This is Junkyard Fort’s first show in about three years. They were kind enough to be interviewed before the show. This interview transcript has been cut down/shortened.
How did you guys meet?
Will: We met in recovery
Sam: Yeah, I met Will through a friend that said, “Hey! This guy does children’s music,m and since you are a balloon artist, you two should connect and make creative stuff together.
Will: So, Sam and I met up at a meeting and then same eventually became my roommate after just a few months.
Sam: Yeah, and we started playing kid’s music together, and then we started doing a lot more music and stuff together.
Will: All kinds of music together. And then, eventually Olivia came into the picture.
Olivia: Yeah, I met some people… Sam’s old roommate overheard me talking that I play music and then he invited me over one night. It was actually a very magical night, the first night that I met them. It was very off-putting at first. *laughs* But great. Like a weird contradiction. I walk in, and there’s like about eight other people there. Singing. You guys have to sing it.
Will/Sam: Oh. Oh. Oh. Olivia…Welcome to…
Olivia: And they all had flowers in their hands…
Sam: And then we all sat in this circle… and we were sharing songs, and Olivia had a song to share… And we got to hear Olivia sing and play uke for the first time.
Sam: At that point, Olivia added her own touch of magic.
How did you guys get into folk punk?
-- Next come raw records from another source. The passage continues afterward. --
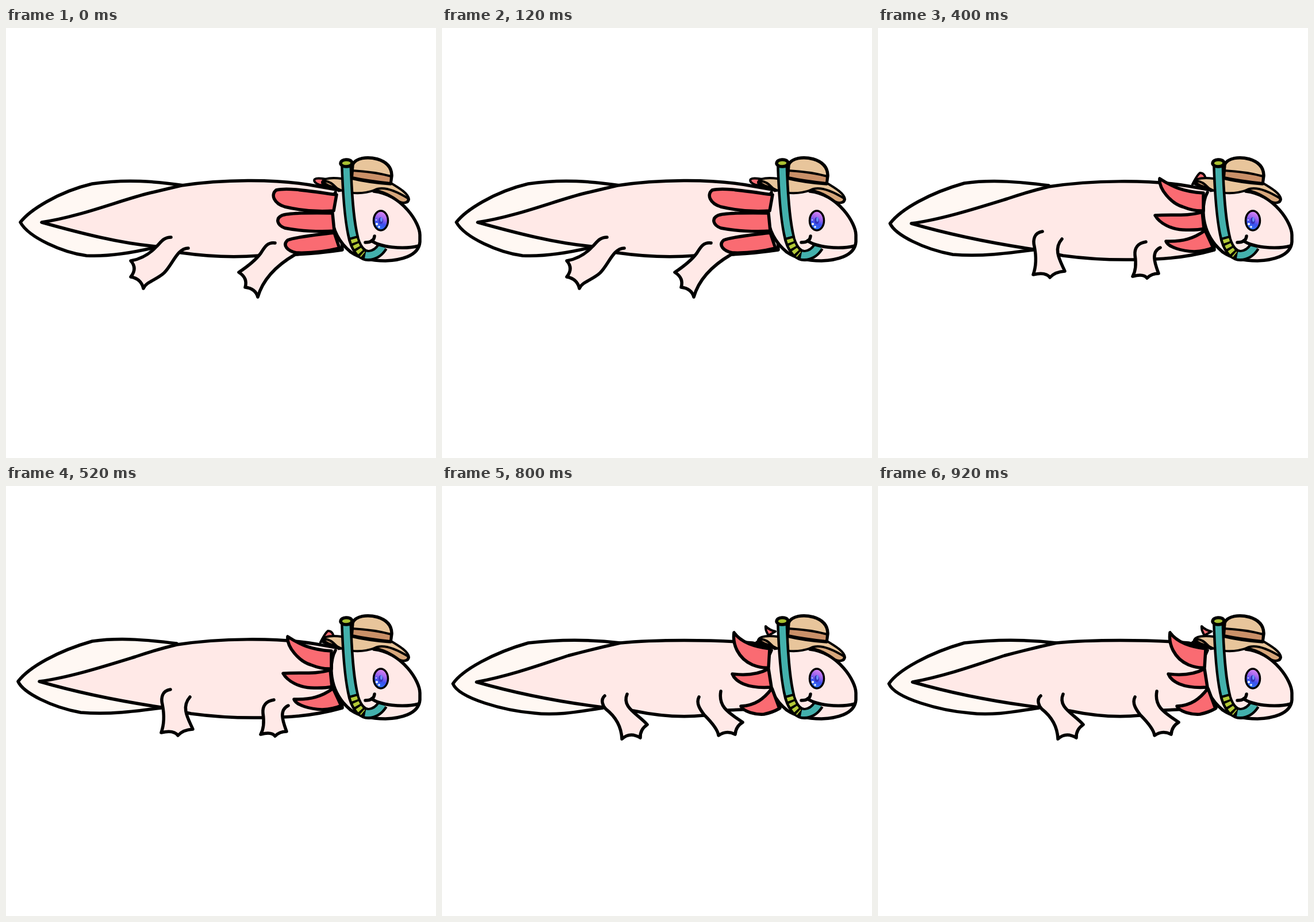
These frames come from a looping animation (748x748 px, 1 s). An HTML page:

```html
<!DOCTYPE html>
<html lang="en">
<head>
<meta charset="utf-8">
<title>Swimming axolotl</title>
<style>
html, body { margin: 0; width: 100%; height: 100%; overflow: hidden; background: #fff; }
svg { display: block; width: 100%; height: 100%; }
path, ellipse { stroke-linecap: round; stroke-linejoin: round; }
.ink { stroke: #000; stroke-width: 5.5; fill: none; }
.thin { stroke-width: 4; }
.skin { fill: #ffe9e7; }
.gill { fill: #fa6b72; }
.straw { fill: #e8c59b; }
</style>
</head>
<body>
<svg viewBox="0 0 748 748">
  <defs>
    <linearGradient id="iris" x1=".7" y1="0" x2=".4" y2="1">
      <stop offset="0" stop-color="#e58cf5"/>
      <stop offset=".4" stop-color="#9a62ee"/>
      <stop offset=".65" stop-color="#3c50ee"/>
      <stop offset="1" stop-color="#2b7cf5"/>
    </linearGradient>
  </defs>

  <path id="fin" class="ink" fill="#fff8f3" style="fill:#fff8f3"/>
  <path id="body" class="ink skin"/>
  <path id="hind" class="ink skin"/>
  <path id="front" class="ink skin"/>
  <path id="back" class="ink gill thin"/>

  <!-- head -->
  <path class="skin" d="M573 286L605 282 660 288C695 301 720 338 720 360V372Q717 403 660 405 622 405 600 390C578 372 568 350 566 325Q565 300 573 286Z"/>
  <path class="ink" d="M640 284C690 290 720 340 720 360V372C718 398 684 404 660 405Q622 405 600 390C578 372 568 350 566 325Q565 300 573 286"/>
  <path id="gills" class="ink gill"/>

  <!-- hat -->
  <path class="ink straw thin" d="M550 268C553 261 568 260 584 262L602 261 670 270C685 279 700 288 701 298 700 306 690 305 684 302 668 289 655 285 641 282 620 290 592 289 574 278 560 275 549 273 550 268Z"/>
  <path class="ink thin" style="fill:#d7a77b" d="M641 282C655 274 676 282 699 296 702 303 692 306 684 302 668 290 655 284 641 282Z"/>
  <path class="ink thin" style="fill:#d7a77b" d="M551 267Q562 264 575 278 558 275 551 267Z"/>
  <path class="ink straw" d="M601 261L603 238C608 226 628 223 646 228 666 234 671 246 671 257L669 271Q630 268 601 261Z"/>
  <path class="ink thin" style="fill:#ca9068" d="M603 248Q640 250 670 258L669 270Q630 266 602 260Z"/>

  <!-- snorkel -->
  <g fill="none">
    <path stroke="#000" stroke-width="20" style="stroke-linecap:butt" d="M592 238C594 300 598 340 605 368 611 388 622 397 632 396 644 394 650 388 655 380"/>
    <path stroke="#43b0ac" stroke-width="11" style="stroke-linecap:butt" d="M592 238C594 300 598 340 604 363M625 395C640 398 650 388 655 380"/>
    <path stroke="#b4ca38" stroke-width="11" stroke-dasharray="6 4" style="stroke-linecap:butt" d="M605 367Q610 385 621 394"/>
  </g>
  <path class="ink" style="fill:#a9c132" d="M582 236C582 227 600 227 602 234 602 243 584 243 582 236Z"/>

  <!-- face -->
  <path class="ink" d="M625 373Q640 373 641 362M636 370C650 381 690 386 718 379"/>
  <ellipse class="ink" style="fill:url(#iris);stroke-width:3.5" cx="652" cy="335" rx="12.5" ry="17"/>
  <ellipse cx="652" cy="335" rx="4" ry="6" fill="#3434b8"/>
  <ellipse cx="653" cy="333" rx="2" ry="4" fill="#6a8cf8"/>
  <g fill="#fff">
    <circle cx="645" cy="341" r="2"/>
    <circle cx="649" cy="346" r="1.7"/>
    <circle cx="644" cy="334" r="1"/>
  </g>
</svg>
<script>
const poses = [
  {
    fin: "M310 274C260 267 210 262 150 271 90 285 40 318 25 338 40 365 100 391 140 396 180 398 225 390 262 381",
    body: "M62 338C130 328 200 299 250 287Q280 280 305 274C370 264 470 261 540 275L580 282 585 386Q545 392 503 394L440 396Q375 401 305 391L262 380C200 375 130 357 62 338Z",
    hind: "M287 364C274 364 270 372 262 380 250 393 235 402 217 405Q229 418 217 433 235 436 239 453C243 442 262 438 275 426 290 411 298 383 317 383",
    front: "M468 374C455 372 450 381 443 392 434 404 420 415 405 425Q421 435 416 451 434 453 438 468C446 440 467 415 503 394",
    gills: "M575 290C530 284 490 277 470 282 460 290 466 305 485 311 515 318 545 320 570 318ZM568 322C530 321 490 322 480 326 468 332 472 343 485 348 510 353 545 355 571 353ZM571 356C540 360 505 363 490 369 480 378 490 388 505 391 535 392 560 388 580 383Z",
    back: "M554 273C545 275 533 268 537 263 541 260 550 262 558 263Z"
  },
  {
    fin: "M300 274C260 271 200 274 150 288 100 305 50 340 28 380 25 404 50 410 100 413 165 415 200 396 268 381",
    body: "M53 380C90 352 150 319 215 295Q255 282 290 276C370 264 470 260 540 275L580 282 585 382Q545 392 493 396L440 399Q375 404 309 393L268 380C200 372 100 375 53 380Z",
    hind: "M294 355C280 353 272 365 271 378 269 395 262 408 256 421Q274 419 280 433 288 424 301 436C309 425 303 400 309 383Q312 377 320 377",
    front: "M470 372C457 372 447 383 445 395 441 412 430 425 425 437Q452 430 459 447 466 439 477 444C475 428 474 409 493 394",
    gills: "M573 288C540 290 490 285 470 286 470 300 500 312 535 317L565 320ZM563 320C530 328 495 331 477 335 480 346 505 354 564 352ZM568 352C545 362 505 370 496 378 500 387 530 386 580 380Z",
    back: "M562 262C552 253 541 256 545 263L552 273Z"
  },
  {
    fin: "M297 274C250 268 200 263 150 270 90 287 40 315 21 340 30 360 80 385 130 394 180 398 225 392 270 386",
    body: "M58 340C110 333 170 314 225 297Q260 285 297 276C370 265 470 263 540 275L580 282 585 386Q535 400 482 402L446 403Q380 404 322 396L270 385C190 373 120 358 58 340Z",
    hind: "M286 354C272 356 269 368 272 380 276 400 275 415 270 429Q292 424 299 434 308 424 325 423C317 405 304 385 320 367",
    front: "M466 372C452 374 446 383 447 395 450 415 447 425 443 432Q462 427 468 435 476 427 488 427C482 410 474 390 491 382",
    gills: "M566 287C530 285 510 275 490 262 488 280 510 305 530 311Q550 319 566 318ZM564 320C540 328 510 324 482 326 490 340 510 350 530 351Q555 352 567 349ZM569 352C550 366 530 372 501 371 505 382 530 388 550 389Q570 388 583 382Z",
    back: "M570 262Q568 252 560 252 555 256 547 272Z"
  },
  {
    fin: "M310 273C240 273 160 262 100 258 50 257 26 265 29 280 40 300 70 340 110 365 160 390 220 386 278 383",
    body: "M52 283C100 292 200 296 240 285Q270 279 310 273C370 266 470 264 540 275L580 282 585 386Q520 399 474 402L437 400Q380 405 325 396L278 382C180 360 100 320 52 283Z",
    hind: "M295 358C280 360 278 372 281 382 290 397 300 418 297 436Q312 425 326 436 328 424 342 418C330 400 312 388 325 371",
    front: "M444 367C430 369 432 385 437 395 446 410 451 423 451 436Q462 426 475 435 476 424 489 420C474 408 468 392 474 378",
    gills: "M572 288C535 283 510 280 490 258 492 280 515 307 540 314Q555 318 565 317ZM564 319C545 330 520 334 499 334 503 345 525 353 545 352Q558 353 568 349ZM570 351C560 370 540 380 515 381 517 388 535 393 553 392Q572 388 583 381Z",
    back: "M580 258Q573 248 565 247 563 255 567 262 555 262 548 271Z"
  },
  {
    fin: "M310 273C260 267 210 266 150 273 90 290 35 320 19 344 30 370 110 391 160 395 200 400 240 392 280 386",
    body: "M60 341C120 330 180 308 220 295Q265 283 310 273C370 267 470 267 540 273L580 282 588 386Q540 388 498 390L456 399Q400 405 333 391L280 385C200 375 130 361 60 341Z",
    hind: "M283 365C275 372 280 383 285 388 303 402 312 420 313 440Q327 427 345 438 344 424 357 415C340 396 312 385 322 362",
    front: "M447 367C441 378 450 390 456 398 470 412 480 425 481 434Q495 424 510 432 511 418 523 411C500 395 480 385 485 357",
    gills: "M570 283C545 280 520 272 508 255 505 275 515 300 540 311Q555 317 568 316ZM568 318C550 328 530 330 505 327 510 340 530 353 573 350ZM574 352C560 370 545 382 520 383 525 393 545 398 560 397Q575 394 587 387Z",
    back: "M580 253Q570 251 563 244 562 252 569 261 556 263 547 272Z"
  }
];

const STEP = 200;
const start = performance.now();
let shown = -1;

function draw() {
  const i = Math.floor((performance.now() - start) / STEP) % poses.length;
  if (i !== shown) {
    for (const [part, d] of Object.entries(poses[i])) {
      document.getElementById(part).setAttribute("d", d);
    }
    shown = i;
  }
  requestAnimationFrame(draw);
}
draw();
</script>
</body>
</html>
```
Olivia: Ah, let’s see. I’ve always been kinda into punk, and then…I honestly don’t know how I got into folk punk. I think I’m just born with it. I think it’s just, you know, in my blood. Just popped out of the womb… *laughs* … I am. I think it’s kind of a natural series of events. I liked punk and I liked folk music… I just started going to shows, and then when I started, like actually playing music…my solo music kinda resembled folk punk.
Sam: I was introduced to folk punk by Olivia. I think the first song I heard of folk punk was ‘Misanthropic Drunken Loser’ by Days n Daze.
Will: So close. ‘Misanthropic Drunken Loner’.
Sam: *laughs* Well I don’t think he says those lyrics in the song… call it whatever fits your mood. *laughs* I was introduced that way… I don’t know much about folk punk, but I like everything that I hear.
Will: That’s a really good quote. That’s perfect actually. That’s very well said.
Will: So, some people consider The Mountain Goats folk punk, or at least folk punk adjacent…so when I was in high school, as soon as I discovered The Mountain Goats, they became my favorite band. And the music I was writing started sounding a lot like The Mountain Goats even if I didn’t know it at the time… Oh yeah, I’m forgetting a very important piece of the puzzle. In 2011, I played a show with Days n Daze down at The Strip… I did my little set and then I saw Whitney and Jesse play. I think Marissa was still playing with them at the time. And I thought they were so cool, bought their CD. I still have their burnt CD… I ended up running into them again, like a few months later in Houston when they were busking.
We talked for a bit here about folk punk.
Will: It’s a community. It’s a subculture…It’s anti-capitalist. You know, it’s about caring for each other. It often is about helping each other through life’s struggles, which often includes mental illness and addiction…
Sam: It also is about finding a way to get by, despite, like, all of life’s crap and all the stuff life throws at you. Just finding a way to get through.
Will: Another thing I love about folk punk is how accessible it is… It is very much a community. Like the DIY community of everyone helping each other.
~ Interview conducted by Abby